━━━ Data section

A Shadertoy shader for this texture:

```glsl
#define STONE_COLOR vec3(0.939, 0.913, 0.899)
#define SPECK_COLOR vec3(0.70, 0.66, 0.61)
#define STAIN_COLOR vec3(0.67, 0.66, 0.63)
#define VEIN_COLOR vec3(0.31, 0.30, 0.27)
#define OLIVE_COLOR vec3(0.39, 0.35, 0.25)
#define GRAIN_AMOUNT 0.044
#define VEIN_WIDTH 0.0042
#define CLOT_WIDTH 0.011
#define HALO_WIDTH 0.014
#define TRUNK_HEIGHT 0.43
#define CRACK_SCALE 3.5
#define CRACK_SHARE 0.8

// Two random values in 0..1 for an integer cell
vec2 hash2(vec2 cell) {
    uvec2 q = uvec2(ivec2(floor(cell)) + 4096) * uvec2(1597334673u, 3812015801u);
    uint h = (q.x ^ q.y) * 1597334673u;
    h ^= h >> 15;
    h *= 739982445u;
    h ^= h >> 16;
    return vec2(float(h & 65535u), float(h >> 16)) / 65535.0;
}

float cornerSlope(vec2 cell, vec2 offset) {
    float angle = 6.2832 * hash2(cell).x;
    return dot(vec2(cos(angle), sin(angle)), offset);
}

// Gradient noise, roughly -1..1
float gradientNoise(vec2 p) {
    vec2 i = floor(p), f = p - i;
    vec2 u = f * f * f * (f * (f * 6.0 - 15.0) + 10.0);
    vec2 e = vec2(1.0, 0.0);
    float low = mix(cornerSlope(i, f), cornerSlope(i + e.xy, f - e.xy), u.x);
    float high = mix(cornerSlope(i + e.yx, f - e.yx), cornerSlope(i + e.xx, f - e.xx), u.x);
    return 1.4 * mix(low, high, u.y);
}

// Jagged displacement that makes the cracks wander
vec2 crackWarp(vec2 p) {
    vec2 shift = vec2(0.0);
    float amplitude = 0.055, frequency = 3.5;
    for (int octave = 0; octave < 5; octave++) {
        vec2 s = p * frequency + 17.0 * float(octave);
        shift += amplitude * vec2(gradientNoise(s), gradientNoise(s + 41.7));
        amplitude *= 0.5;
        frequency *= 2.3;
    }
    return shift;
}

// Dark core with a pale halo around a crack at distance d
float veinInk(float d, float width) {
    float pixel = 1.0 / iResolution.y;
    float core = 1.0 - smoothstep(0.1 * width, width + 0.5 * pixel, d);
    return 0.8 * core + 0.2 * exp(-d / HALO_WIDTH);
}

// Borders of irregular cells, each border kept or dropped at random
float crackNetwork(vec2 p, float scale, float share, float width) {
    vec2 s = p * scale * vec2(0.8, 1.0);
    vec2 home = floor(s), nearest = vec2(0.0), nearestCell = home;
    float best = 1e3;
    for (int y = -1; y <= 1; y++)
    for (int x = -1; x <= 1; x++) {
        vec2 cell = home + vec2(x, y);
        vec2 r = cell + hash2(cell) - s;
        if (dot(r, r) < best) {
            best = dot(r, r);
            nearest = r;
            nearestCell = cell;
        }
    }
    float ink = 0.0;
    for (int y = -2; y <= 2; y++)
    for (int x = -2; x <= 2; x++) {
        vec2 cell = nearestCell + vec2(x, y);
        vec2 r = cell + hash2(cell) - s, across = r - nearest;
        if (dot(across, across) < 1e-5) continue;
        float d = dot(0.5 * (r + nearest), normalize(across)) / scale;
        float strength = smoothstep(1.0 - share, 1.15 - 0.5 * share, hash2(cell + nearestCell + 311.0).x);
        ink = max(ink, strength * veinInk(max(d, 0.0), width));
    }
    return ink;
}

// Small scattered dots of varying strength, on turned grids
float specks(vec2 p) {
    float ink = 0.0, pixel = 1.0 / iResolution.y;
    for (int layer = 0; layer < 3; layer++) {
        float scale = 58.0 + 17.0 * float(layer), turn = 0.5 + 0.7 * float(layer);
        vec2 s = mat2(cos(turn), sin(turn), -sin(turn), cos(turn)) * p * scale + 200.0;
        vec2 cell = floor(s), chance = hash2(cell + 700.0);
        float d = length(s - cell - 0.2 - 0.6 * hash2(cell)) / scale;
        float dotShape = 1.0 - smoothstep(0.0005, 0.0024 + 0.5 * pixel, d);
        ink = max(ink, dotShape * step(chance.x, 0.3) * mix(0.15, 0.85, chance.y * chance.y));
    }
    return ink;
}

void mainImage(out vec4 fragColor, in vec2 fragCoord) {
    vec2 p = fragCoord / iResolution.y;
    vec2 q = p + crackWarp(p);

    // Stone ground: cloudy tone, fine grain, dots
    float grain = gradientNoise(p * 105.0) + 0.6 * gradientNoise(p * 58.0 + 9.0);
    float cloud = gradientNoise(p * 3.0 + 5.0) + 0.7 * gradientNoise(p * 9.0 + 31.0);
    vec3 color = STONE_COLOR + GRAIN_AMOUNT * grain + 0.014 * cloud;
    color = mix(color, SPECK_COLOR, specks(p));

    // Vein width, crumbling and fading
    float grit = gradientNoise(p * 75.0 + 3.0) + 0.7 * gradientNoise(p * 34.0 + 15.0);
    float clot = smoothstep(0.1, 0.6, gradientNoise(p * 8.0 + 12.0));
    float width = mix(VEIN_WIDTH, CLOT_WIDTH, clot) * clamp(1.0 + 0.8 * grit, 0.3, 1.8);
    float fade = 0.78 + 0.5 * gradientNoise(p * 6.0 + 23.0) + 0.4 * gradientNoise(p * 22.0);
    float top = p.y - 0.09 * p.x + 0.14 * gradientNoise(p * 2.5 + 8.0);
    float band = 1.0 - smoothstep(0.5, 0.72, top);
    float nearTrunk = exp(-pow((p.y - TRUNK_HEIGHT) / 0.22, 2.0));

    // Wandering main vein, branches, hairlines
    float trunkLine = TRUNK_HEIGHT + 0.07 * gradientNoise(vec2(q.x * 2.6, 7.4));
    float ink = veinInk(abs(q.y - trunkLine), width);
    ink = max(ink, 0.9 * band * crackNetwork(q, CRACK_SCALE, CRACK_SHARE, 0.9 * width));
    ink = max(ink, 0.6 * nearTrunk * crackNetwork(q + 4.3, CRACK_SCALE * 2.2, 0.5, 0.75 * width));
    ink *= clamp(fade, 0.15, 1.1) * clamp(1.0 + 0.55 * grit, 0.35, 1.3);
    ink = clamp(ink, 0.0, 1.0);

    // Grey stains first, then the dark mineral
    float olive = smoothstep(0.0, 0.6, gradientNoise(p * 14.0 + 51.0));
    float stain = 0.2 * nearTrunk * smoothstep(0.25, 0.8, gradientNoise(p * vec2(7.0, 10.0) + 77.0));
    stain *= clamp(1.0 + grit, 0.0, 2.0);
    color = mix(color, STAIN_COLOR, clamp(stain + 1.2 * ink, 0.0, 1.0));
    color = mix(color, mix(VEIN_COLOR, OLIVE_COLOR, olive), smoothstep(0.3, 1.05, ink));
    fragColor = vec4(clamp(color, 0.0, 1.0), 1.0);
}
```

━━━━━━
━━━ Data section

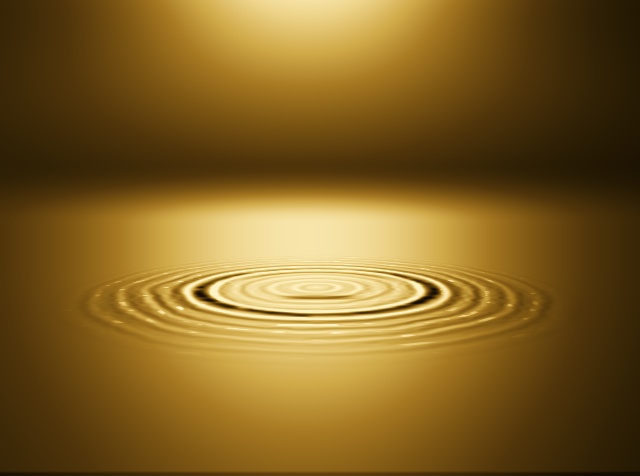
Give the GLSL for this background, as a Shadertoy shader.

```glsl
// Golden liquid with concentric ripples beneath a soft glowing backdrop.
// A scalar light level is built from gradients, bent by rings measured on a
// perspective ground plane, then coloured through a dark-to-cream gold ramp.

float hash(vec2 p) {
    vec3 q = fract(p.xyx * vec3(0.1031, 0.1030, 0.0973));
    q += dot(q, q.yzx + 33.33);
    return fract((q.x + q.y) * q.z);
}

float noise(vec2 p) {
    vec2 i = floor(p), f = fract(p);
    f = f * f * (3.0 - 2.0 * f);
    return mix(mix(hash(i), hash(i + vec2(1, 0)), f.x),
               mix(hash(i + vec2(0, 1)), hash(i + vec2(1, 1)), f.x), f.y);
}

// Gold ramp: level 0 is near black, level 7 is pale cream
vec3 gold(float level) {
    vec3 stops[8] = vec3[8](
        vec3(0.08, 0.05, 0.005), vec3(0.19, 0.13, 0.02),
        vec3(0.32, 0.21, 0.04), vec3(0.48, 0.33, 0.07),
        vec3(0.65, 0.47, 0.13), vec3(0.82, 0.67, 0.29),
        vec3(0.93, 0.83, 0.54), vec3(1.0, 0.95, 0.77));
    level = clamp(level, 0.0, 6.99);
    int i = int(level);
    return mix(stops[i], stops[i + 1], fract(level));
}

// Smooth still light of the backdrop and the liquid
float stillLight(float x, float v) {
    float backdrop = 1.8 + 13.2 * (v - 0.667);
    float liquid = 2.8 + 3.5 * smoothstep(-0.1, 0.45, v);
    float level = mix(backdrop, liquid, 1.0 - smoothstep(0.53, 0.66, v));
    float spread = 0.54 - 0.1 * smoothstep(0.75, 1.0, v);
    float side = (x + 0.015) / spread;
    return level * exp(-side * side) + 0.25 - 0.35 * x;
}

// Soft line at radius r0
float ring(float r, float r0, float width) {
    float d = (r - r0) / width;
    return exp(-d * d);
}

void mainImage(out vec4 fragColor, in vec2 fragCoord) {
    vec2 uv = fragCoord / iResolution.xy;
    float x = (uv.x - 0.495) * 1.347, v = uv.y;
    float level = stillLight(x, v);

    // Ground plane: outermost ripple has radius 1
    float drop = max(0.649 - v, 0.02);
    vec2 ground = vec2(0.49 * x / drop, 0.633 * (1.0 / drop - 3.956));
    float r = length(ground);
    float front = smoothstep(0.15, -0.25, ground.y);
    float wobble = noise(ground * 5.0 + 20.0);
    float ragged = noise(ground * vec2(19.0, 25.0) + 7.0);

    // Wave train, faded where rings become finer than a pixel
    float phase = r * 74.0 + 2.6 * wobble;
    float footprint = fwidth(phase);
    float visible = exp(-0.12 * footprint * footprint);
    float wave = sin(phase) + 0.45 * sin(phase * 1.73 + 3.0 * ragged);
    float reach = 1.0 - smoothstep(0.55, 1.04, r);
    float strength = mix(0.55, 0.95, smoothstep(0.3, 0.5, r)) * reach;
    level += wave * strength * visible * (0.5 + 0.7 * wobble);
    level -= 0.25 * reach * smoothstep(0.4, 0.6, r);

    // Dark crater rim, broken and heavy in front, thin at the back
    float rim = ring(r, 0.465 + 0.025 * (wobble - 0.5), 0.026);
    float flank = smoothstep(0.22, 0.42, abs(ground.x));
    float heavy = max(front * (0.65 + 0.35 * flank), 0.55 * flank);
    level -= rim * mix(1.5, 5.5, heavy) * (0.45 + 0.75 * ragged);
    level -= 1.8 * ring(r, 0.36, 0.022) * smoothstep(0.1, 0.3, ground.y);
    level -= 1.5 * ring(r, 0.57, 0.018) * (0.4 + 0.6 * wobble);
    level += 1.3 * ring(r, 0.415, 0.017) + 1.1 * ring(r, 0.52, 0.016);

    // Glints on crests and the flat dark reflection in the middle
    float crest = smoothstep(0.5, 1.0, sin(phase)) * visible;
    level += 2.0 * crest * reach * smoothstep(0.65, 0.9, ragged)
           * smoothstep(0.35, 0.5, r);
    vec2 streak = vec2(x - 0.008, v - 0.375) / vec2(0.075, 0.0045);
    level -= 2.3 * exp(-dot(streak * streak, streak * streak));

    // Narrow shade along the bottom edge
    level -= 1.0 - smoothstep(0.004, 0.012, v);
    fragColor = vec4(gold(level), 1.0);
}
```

━━━━━━
━━━ Data section

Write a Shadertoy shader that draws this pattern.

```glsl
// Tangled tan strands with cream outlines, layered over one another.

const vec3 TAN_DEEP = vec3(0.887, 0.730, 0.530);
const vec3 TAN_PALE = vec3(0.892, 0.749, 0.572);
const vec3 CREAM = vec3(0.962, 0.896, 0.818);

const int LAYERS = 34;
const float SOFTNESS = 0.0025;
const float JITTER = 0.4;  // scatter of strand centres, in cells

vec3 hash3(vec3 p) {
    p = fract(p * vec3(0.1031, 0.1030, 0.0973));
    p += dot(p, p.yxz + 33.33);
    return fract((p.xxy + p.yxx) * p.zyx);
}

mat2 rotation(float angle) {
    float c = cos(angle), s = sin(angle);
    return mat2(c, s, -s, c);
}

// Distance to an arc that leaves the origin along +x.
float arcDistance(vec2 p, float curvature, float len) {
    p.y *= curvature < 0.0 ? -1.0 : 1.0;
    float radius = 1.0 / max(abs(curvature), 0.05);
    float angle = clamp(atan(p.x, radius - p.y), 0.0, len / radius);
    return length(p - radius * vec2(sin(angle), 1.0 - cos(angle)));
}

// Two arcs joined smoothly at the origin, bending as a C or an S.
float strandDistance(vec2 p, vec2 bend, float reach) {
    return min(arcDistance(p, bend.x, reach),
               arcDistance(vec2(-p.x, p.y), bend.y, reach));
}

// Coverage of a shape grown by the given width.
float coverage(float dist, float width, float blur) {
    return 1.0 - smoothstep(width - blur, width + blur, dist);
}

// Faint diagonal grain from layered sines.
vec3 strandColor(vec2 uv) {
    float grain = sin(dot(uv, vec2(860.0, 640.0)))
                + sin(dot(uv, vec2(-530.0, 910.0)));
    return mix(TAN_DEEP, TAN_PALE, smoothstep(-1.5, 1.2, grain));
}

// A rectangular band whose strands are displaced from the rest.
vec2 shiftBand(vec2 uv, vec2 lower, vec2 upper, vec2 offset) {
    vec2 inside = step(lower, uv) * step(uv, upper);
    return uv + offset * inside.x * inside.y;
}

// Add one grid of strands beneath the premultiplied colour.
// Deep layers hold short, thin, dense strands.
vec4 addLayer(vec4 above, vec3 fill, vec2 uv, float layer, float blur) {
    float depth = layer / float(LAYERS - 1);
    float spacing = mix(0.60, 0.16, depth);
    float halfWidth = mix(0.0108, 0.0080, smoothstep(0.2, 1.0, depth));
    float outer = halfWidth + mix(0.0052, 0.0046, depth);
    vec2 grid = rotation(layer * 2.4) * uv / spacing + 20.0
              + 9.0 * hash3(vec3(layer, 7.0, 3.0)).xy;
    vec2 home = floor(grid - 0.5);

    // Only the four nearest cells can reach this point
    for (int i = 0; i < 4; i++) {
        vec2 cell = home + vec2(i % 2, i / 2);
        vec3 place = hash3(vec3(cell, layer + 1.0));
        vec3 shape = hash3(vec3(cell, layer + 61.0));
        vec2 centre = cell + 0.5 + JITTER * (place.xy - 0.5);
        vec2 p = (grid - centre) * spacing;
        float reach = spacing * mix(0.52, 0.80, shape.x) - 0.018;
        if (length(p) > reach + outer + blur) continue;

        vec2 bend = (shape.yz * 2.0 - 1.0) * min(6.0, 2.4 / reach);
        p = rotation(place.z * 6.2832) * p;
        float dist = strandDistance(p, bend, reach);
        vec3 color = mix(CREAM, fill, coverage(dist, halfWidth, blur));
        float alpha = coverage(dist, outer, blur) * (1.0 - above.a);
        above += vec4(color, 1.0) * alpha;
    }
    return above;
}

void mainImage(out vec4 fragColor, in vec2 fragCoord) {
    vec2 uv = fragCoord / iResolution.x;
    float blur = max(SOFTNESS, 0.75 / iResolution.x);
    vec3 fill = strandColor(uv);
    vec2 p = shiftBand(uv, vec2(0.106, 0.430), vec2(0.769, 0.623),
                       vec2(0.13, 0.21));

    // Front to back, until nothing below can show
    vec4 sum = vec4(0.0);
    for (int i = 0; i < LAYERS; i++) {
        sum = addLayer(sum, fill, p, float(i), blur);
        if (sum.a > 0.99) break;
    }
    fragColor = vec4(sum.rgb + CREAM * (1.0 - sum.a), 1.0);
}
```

━━━━━━

**Task prompt:**
What is the number of lines in the entries above that include the word "iResolution"? Answer with that number alone.

**Task answer:**
6